Epilepsy patients have increased risk of subsequent stroke

Published: May 03 2014
Last updated: September 28 2022

Patients with Epilepsy Are at an Increased Risk of Subsequent Stroke: A Population-Based Cohort Study

Introduction from Dr Markus Reuber, editor-in-chief of Seizure

Seizure 23/5 has published Patients with Epilepsy Are at an Increased Risk of Subsequent Stroke: A Population-Based Cohort Study

Last year a key publication in Seizure highlighted the risk of developing epilepsy after transient ischaemic attacks and different types of ischaemic and haemorrhagic stroke (1). In view of the facts that life expectancy is increasing, that the incidence of epilepsy is now highest in older adults and that cerebrovascular disease is the commonest cause of epilepsy in the patient population, cerebrovascular disease should be a topic of considerable interest to health professionals involved in the treatment of epilepsy. Of course, it has long been recognized that strokes can cause epilepsy. However, there is also increasing evidence that the reverse may be true: having epilepsy  may increase the risk of subsequent stroke.

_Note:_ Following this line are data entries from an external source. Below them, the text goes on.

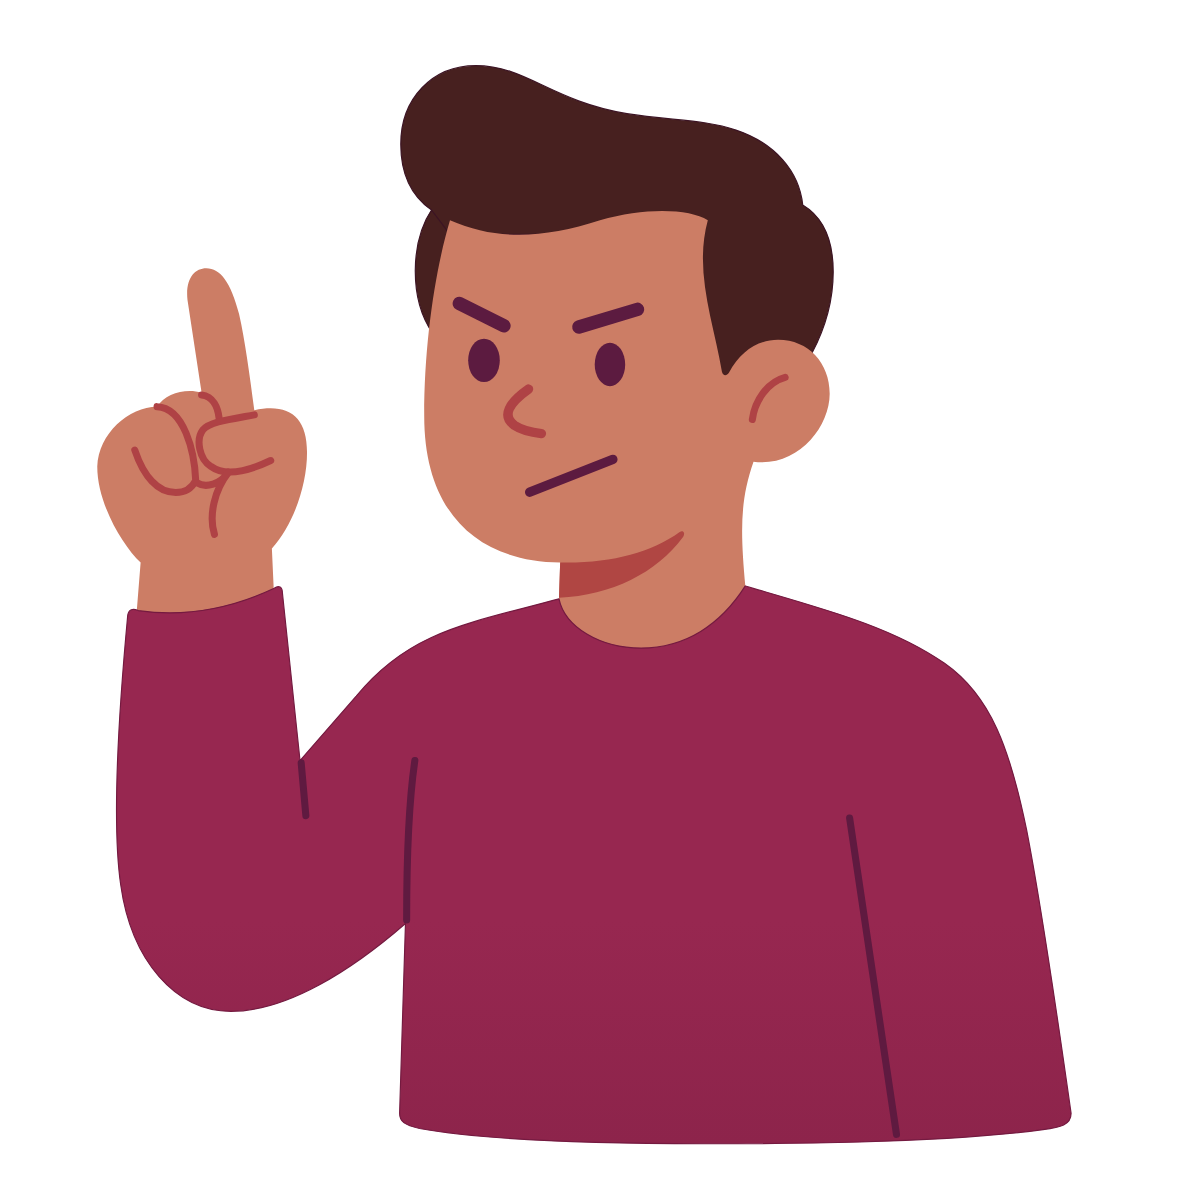
<!DOCTYPE html>
<html lang="en">
<head>
<meta charset="utf-8">
<title>Stern man raising a finger</title>
<style>
  :root {
    --paper: #ffffff;
    --skin: #cc7d65;
    --skin-line: #af4245;
    --skin-shade: #b04643;
    --hair: #47201f;
    --hair-edge: #3c1424;
    --sweater: #972750;
    --sweater-low: #8d244b;
    --sweater-edge: #741a40;
    --fold: #5f1a40;
    --feature: #5c1b40;
  }
  html, body { margin: 0; background: var(--paper); overflow: hidden; }
  .canvas { width: 1200px; height: 1200px; overflow: hidden; background: var(--paper); }
  .canvas svg { display: block; width: 1200px; height: 1200px; }
  .skin { fill: var(--skin); }
  .hair { fill: var(--hair); stroke: var(--hair-edge); stroke-width: 1; }
  .sweater { fill: url(#sweater-tone); stroke: var(--sweater-edge); stroke-width: 1; stroke-linejoin: round; }
  .line { fill: none; stroke-linecap: round; stroke-linejoin: round; }
  .skin-line { stroke: var(--skin-line); stroke-width: 6; }
  .fold { stroke: var(--fold); stroke-width: 6; }
  .feature-line { stroke: var(--feature); }
  .eye { fill: var(--feature); }
</style>
</head>
<body>
<main class="canvas">
  <svg viewBox="0 0 1024 1024" role="img" aria-label="Frowning man in a crimson sweater raising his index finger">
    <defs>
      <linearGradient id="sweater-tone" x1="0" y1="0" x2="0" y2="1">
        <stop offset="0.6" stop-color="var(--sweater)"/>
        <stop offset="1" stop-color="var(--sweater-low)"/>
      </linearGradient>
    </defs>

    <g id="head">
      <path class="hair" d="M369 178C350 206 349 255 369 284L392 188Z"/>
      <path class="hair" d="M368 179C348 165 342 143 342 123C342 84 369 56 406 56C449 56 470 86 535 97C573 103 602 102 628 111C661 122 682 146 685 175C705 187 711 208 711 232C711 258 703 282 693 301L660 330L600 320L560 200L384 200Z"/>
      <path class="skin" d="M384 188C372 228 362 290 362 355C362 435 405 479 478 480L477 511L480 570L630 570L636 500C632 455 631 428 643 394C680 399 708 365 708 336C708 310 690 290 664 290C646 290 632 300 622 318C620 321 617 321 616 317C609 275 592 232 604 188C588 178 550 177 512 188C465 203 425 206 384 188Z"/>
      <path fill="var(--skin-shade)" d="M478 480C520 481 555 472 580 454C583 452 585 455 583 458C560 489 522 508 477 510Z"/>
      <path class="line skin-line" d="M642 358C644 342 655 326 670 322"/>
    </g>

    <g id="face">
      <g class="line feature-line" stroke-width="11.5">
        <path d="M392 259L430 278"/>
        <path d="M494 279L544 264"/>
      </g>
      <ellipse class="eye" cx="413" cy="307.500" rx="13.500" ry="18.500"/>
      <ellipse class="eye" cx="520.500" cy="311" rx="13" ry="18.500"/>
      <path class="line" stroke="var(--skin-line)" stroke-width="8" d="M451 332C434 344 428 355 439 363C445 367 453 369 462 370"/>
      <path class="line feature-line" stroke-width="8" d="M452 420L523 392"/>
    </g>

    <g id="raised-hand">
      <path class="skin" d="M116 530L120 480C105 466 83 430 83 398C84 370 110 347 134 347C141 336 158 331 172 335L160 256C158 238 166 229 176 229C188 229 197 241 204 268C209 290 213 320 217 350C246 344 262 355 262 386C262 415 250 448 232 468L234 512C200 526 160 533 116 530Z"/>
      <g class="line skin-line">
        <path d="M134 347C157 348 166 385 167 410C160 424 141 423 130 411C122 403 118 393 115 384"/>
        <path d="M172 337C182 338 186 348 187 357"/>
        <path d="M217 354C195 358 179 360 173 367C167 375 170 392 180 398C192 407 212 402 231 393"/>
        <path d="M168 412C176 417 188 413 195 403C183 418 178 440 183 456"/>
      </g>
    </g>

    <g id="sweater">
      <path class="sweater" d="M477 511C482 535 512 553 547 553C585 553 615 533 636 500C700 519 760 534 806 566C846 594 862 640 876 708C890 780 904 880 914 950C914 960 905 962 890 964C800 976 660 976 600 976C520 976 420 974 358 963C345 960 341 957 341 950L346 788C300 828 245 863 197 863C150 863 112 820 103 755C95 700 102 600 109 525C110 520 113 519 118 521C160 527 200 518 234 502C238 499 241 501 241 506L256 649L304 594C350 538 400 532 477 511Z"/>
      <g class="line fold">
        <path d="M257 651L261 696"/>
        <path d="M354 649C348 690 347 740 347 785"/>
        <path d="M725 698L765 968"/>
      </g>
    </g>
  </svg>
</main>
</body>
</html>
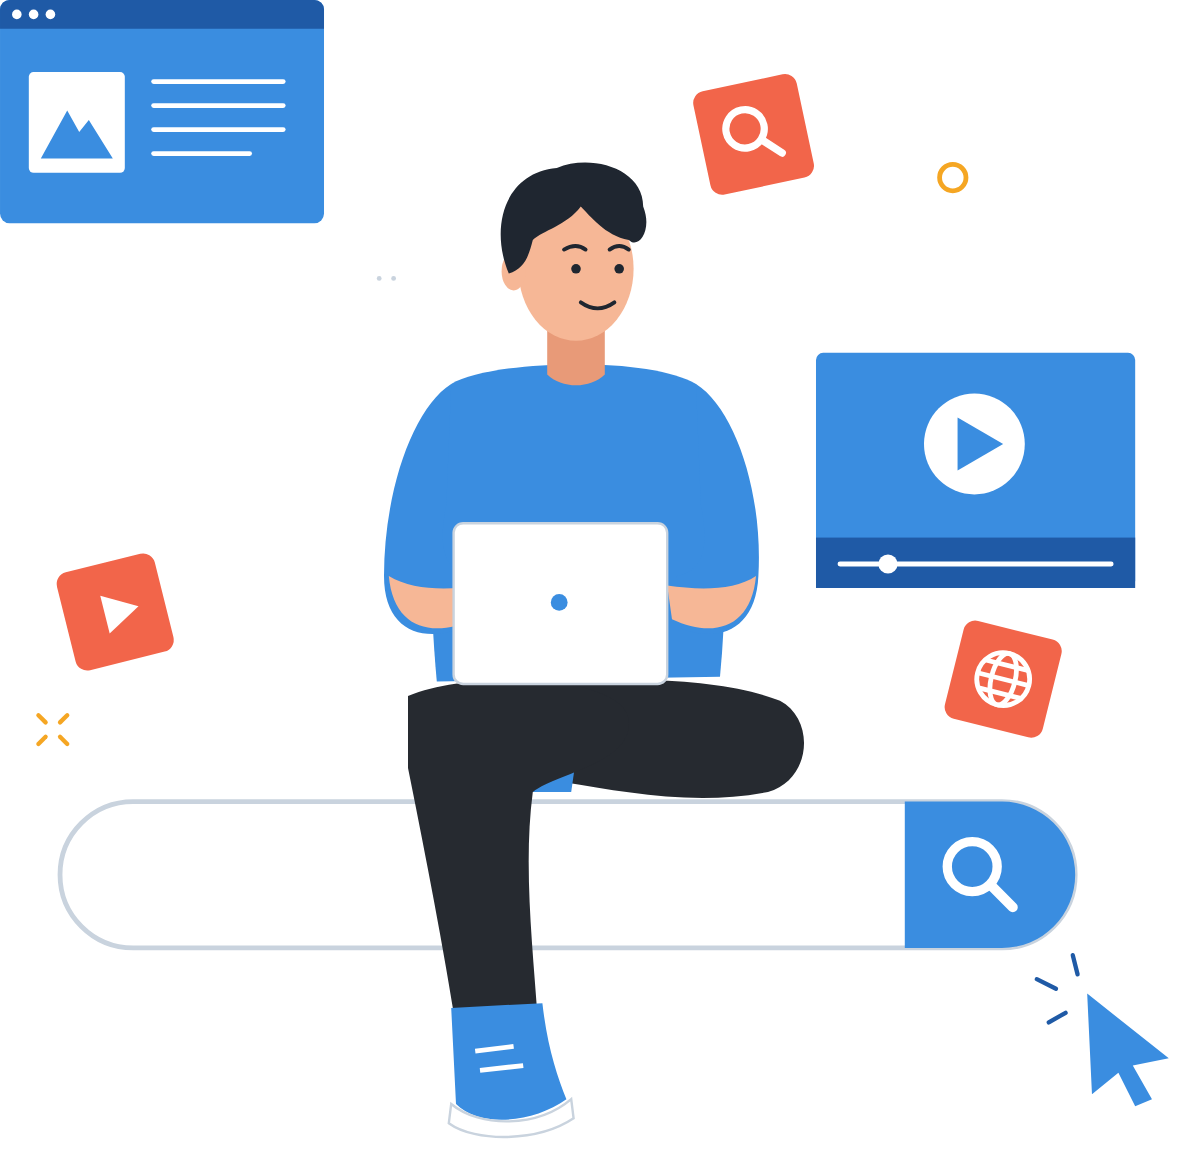
<!DOCTYPE html>
<html lang="en">
<head>
<meta charset="utf-8">
<title>Online Search Illustration</title>
<link rel="stylesheet" href="https://fonts.googleapis.com/css2?family=Poppins:wght@400&display=swap">
<style>
  :root {
    --blue: #3a8de0;
    --blue-dark: #2b6fc0;
    --blue-deep: #1f5aa6;
    --red: #f2654a;
    --orange: #f5a623;
    --skin: #f6b796;
    --skin-shade: #e89a78;
    --hair: #1f2630;
    --pants: #262a30;
    --white: #ffffff;
    --line: #c9d3de;
    --paper: #ffffff;
  }
  html, body {
    margin: 0;
    padding: 0;
    overflow: hidden;
    background: var(--paper);
    font-family: "Poppins", sans-serif;
  }
  .canvas {
    width: 1200px;
    height: 1163px;
    position: relative;
    overflow: hidden;
  }
  .canvas svg {
    display: block;
    width: 1200px;
    height: 1163px;
  }
</style>
</head>
<body>
<main class="canvas">
  <svg viewBox="0 0 500 484.6" role="img" aria-label="A young man sitting on a search bar with a laptop, surrounded by web, video and search icons">
    <defs>
      <g id="play-icon">
        <polygon points="-6,-9 10,0 -6,9" fill="var(--white)"/>
      </g>
      <g id="magnifier">
        <circle cx="-3" cy="-3" r="8" fill="none" stroke="var(--white)" stroke-width="3"/>
        <line x1="3" y1="3" x2="10" y2="10" stroke="var(--white)" stroke-width="3.2" stroke-linecap="round"/>
      </g>
    </defs>

    <!-- Browser window -->
    <g class="browser-window">
      <rect x="0" y="0" width="135" height="93" rx="4" fill="var(--blue)"/>
      <path d="M0 12 V4 a4 4 0 0 1 4 -4 H131 a4 4 0 0 1 4 4 V12 Z" fill="var(--blue-deep)"/>
      <circle cx="7" cy="6" r="2" fill="var(--white)"/>
      <circle cx="14" cy="6" r="2" fill="var(--white)"/>
      <circle cx="21" cy="6" r="2" fill="var(--white)"/>
      <rect x="12" y="30" width="40" height="42" rx="2" fill="var(--white)"/>
      <path d="M17 66 L28 46 L33 55 L37 50 L47 66 Z" fill="var(--blue)"/>
      <g stroke="var(--white)" stroke-width="2" stroke-linecap="round">
        <line x1="64" y1="34" x2="118" y2="34"/>
        <line x1="64" y1="44" x2="118" y2="44"/>
        <line x1="64" y1="54" x2="118" y2="54"/>
        <line x1="64" y1="64" x2="104" y2="64"/>
      </g>
    </g>

    <!-- Floating search badge -->
    <g class="search-badge" transform="translate(314 56) rotate(-12)">
      <rect x="-22" y="-22" width="44" height="44" rx="5" fill="var(--red)"/>
      <use href="#magnifier"/>
    </g>

    <circle class="ring-dot" cx="397" cy="74" r="5.5" fill="none" stroke="var(--orange)" stroke-width="2"/>
    <g class="dots" fill="var(--line)">
      <circle cx="158" cy="116" r="1"/><circle cx="164" cy="116" r="1"/>
    </g>

    <!-- Video player -->
    <g class="video-player">
      <rect x="340" y="147" width="133" height="98" rx="3" fill="var(--blue)"/>
      <rect x="340" y="224" width="133" height="21" fill="var(--blue-deep)"/>
      <circle cx="406" cy="185" r="21" fill="var(--white)"/>
      <polygon points="399,174 418,185 399,196" fill="var(--blue)"/>
      <line x1="350" y1="235" x2="463" y2="235" stroke="var(--white)" stroke-width="2" stroke-linecap="round"/>
      <circle cx="370" cy="235" r="4" fill="var(--white)"/>
    </g>

    <!-- Play badge -->
    <g class="play-badge" transform="translate(48 255) rotate(-14)">
      <rect x="-21" y="-21" width="42" height="42" rx="5" fill="var(--red)"/>
      <use href="#play-icon" transform="translate(1 0) scale(0.9)"/>
    </g>

    <!-- Globe badge -->
    <g class="globe-badge" transform="translate(418 283) rotate(14)">
      <rect x="-21" y="-21" width="42" height="42" rx="5" fill="var(--red)"/>
      <g fill="none" stroke="var(--white)" stroke-width="2">
        <circle r="11"/>
        <ellipse rx="5" ry="11"/>
        <line x1="-11" y1="0" x2="11" y2="0"/>
        <path d="M-9 -6 H9 M-9 6 H9"/>
      </g>
    </g>

    <!-- Sparkle -->
    <g class="sparkle" stroke="var(--orange)" stroke-width="1.8" stroke-linecap="round" transform="translate(22 304)">
      <line x1="-6" y1="-6" x2="-3" y2="-3"/><line x1="6" y1="-6" x2="3" y2="-3"/>
      <line x1="-6" y1="6" x2="-3" y2="3"/><line x1="6" y1="6" x2="3" y2="3"/>
    </g>

    <!-- Search bar -->
    <g class="search-bar">
      <rect x="25" y="334" width="423" height="61" rx="30.5" fill="var(--white)" stroke="var(--line)" stroke-width="2"/>
      <path d="M377 334 H417.5 a30.5 30.5 0 0 1 0 61 H377 Z" fill="var(--blue)"/>
      <use href="#magnifier" transform="translate(409 365) scale(1.3)"/>
    </g>

    <!-- Cursor -->
    <g class="cursor">
      <path d="M453 414 L487 441 L472 444 L480 458 L473 461 L466 447 L455 456 Z" fill="var(--blue)"/>
      <g stroke="var(--blue-deep)" stroke-width="1.8" stroke-linecap="round">
        <line x1="447" y1="398" x2="449" y2="406"/>
        <line x1="432" y1="408" x2="440" y2="412"/>
        <line x1="437" y1="426" x2="444" y2="422"/>
      </g>
    </g>

    <!-- Person -->
    <g class="person">
      <!-- tucked leg -->
      <path d="M215 290 C250 280 300 282 325 292 C340 300 338 325 320 330 C290 336 260 330 235 326 Z" fill="var(--pants)"/>
      <!-- tucked foot -->
      <path d="M205 312 C215 306 232 308 240 316 L238 330 L210 330 Z" fill="var(--blue)"/>
      <!-- torso -->
      <path d="M188 160 C205 150 270 148 290 160 C300 185 305 230 300 282 L182 284 C178 240 178 190 188 160 Z" fill="var(--blue)"/>
      <!-- arms -->
      <path d="M188 160 C172 170 160 205 160 240 C160 262 175 268 192 262 L196 240 C186 238 182 230 186 210 Z" fill="var(--blue)"/>
      <path d="M290 160 C306 170 318 205 316 240 C315 262 300 268 284 262 L282 240 C292 238 296 230 292 210 Z" fill="var(--blue)"/>
      <path d="M162 240 C164 262 180 266 198 258 L200 244 C186 246 172 246 162 240 Z" fill="var(--skin)"/>
      <path d="M315 240 C313 262 297 266 280 258 L278 244 C292 246 306 246 315 240 Z" fill="var(--skin)"/>
      <!-- sitting leg -->
      <path d="M170 290 C200 278 260 282 262 300 C264 318 232 322 222 330 C218 360 222 395 224 424 L190 428 C184 390 176 350 170 320 Z" fill="var(--pants)"/>
      <!-- shoe -->
      <path d="M188 420 L226 418 C228 436 232 448 236 458 C222 468 200 470 190 460 Z" fill="var(--blue)"/>
      <path d="M188 460 C200 470 224 470 238 458 L239 466 C224 476 198 476 187 468 Z" fill="var(--white)" stroke="var(--line)" stroke-width="1"/>
      <line x1="198" y1="438" x2="214" y2="436" stroke="var(--white)" stroke-width="2"/>
      <line x1="200" y1="446" x2="218" y2="444" stroke="var(--white)" stroke-width="2"/>
      <!-- laptop -->
      <rect x="189" y="218" width="89" height="67" rx="4" fill="var(--white)" stroke="var(--line)" stroke-width="1"/>
      <circle cx="233" cy="251" r="3.5" fill="var(--blue)"/>
      <!-- neck -->
      <path d="M228 135 H252 V156 C246 162 234 162 228 156 Z" fill="var(--skin-shade)"/>
      <!-- head -->
      <ellipse cx="240" cy="112" rx="24" ry="30" fill="var(--skin)"/>
      <ellipse cx="214" cy="113" rx="5" ry="8" fill="var(--skin)"/>
      <!-- hair -->
      <path d="M212 114 C204 95 210 72 232 70 C246 64 268 70 268 86 C272 96 266 104 262 100 C252 98 246 90 242 86 C236 94 226 96 222 100 C220 108 218 112 212 114 Z" fill="var(--hair)"/>
      <!-- face -->
      <circle cx="240" cy="112" r="2" fill="var(--hair)"/>
      <circle cx="258" cy="112" r="2" fill="var(--hair)"/>
      <path d="M235 104 Q240 101 244 104 M254 104 Q258 101 262 104" stroke="var(--hair)" stroke-width="1.6" fill="none" stroke-linecap="round"/>
      <path d="M242 126 Q249 131 256 126" stroke="var(--hair)" stroke-width="1.6" fill="none" stroke-linecap="round"/>
    </g>
  </svg>
</main>
</body>
</html>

At first sight, this link between epilepsy and stroke may seem unintuitive – perhaps leaving aside the scenario of cerebrovascular disease presenting with epileptic seizures (2). However, there are many ways in which epilepsy could increase the risk of subsequent stroke. There is accumulating evidence that many antiepileptic drugs can cause or contribute to atherosclerosis (3). Epilepsy is also associated with lower social status and income, perhaps creating an indirect link with poorer diets, less healthy lifestyles and a higher prevalence of smoking. The fact that epilepsy could also be an aetiologically unrelated association of stroke risk factors well recognized in the general population makes it difficult to understand the specific contribution of epilepsy to the risk of subsequent stroke. Conceivably, factors putting people at risk of developing both – epilepsy and premature cerebrovascular disease – may be commoner than one might assume. Rare diseases such as some of the mitochondrial disorders are an example.

My editor’s choice from this issue of seizure is a paper by C-S Chang et al. who carried out a population-based study using Taiwan National Health Insurance claims data (4). They identified 3812 patients newly diagnosed with epilepsy between 2000 and 2008 and age and 15 248 age and gender people with no history of epilepsy. They found that the stroke incidence of the epilepsy cohort was three times higher than that of the comparison cohort. The age-specific results indicated that the risk was the highest for the youngest group (20-39 y).

As much good research, this paper poses as many questions as it answers. This paper particular paper is an invitation to find out more about the reasons why epilepsy (or the treatment for it) seems to increase the risk of stroke so substantially.

(1) Conrad J, Pawlowski M, Dogan M, Kovac S, Ritter MA, Evers S. Seizures after cerebrovascular events: Risk factors and clinical features. Seizure 2013;22:275–282

(2) Cleary P, Shorvon S, Tallis R. Late-onset seizures as a predictor of subsequent

stroke. Lancet 2004;363:1184–1186.

(3) Tan TY, Lu CH, Chuang HY, et al. Long-term antiepileptic drug therapy contributes to the acceleration of atherosclerosis. Epilepsia 2009;50:1579–1586.

Chang C-S, Liao C-C, Lane H-Y et al. Patients with Epilepsy Are at an Increased Risk of Subsequent Stroke: A Population-Based Cohort Study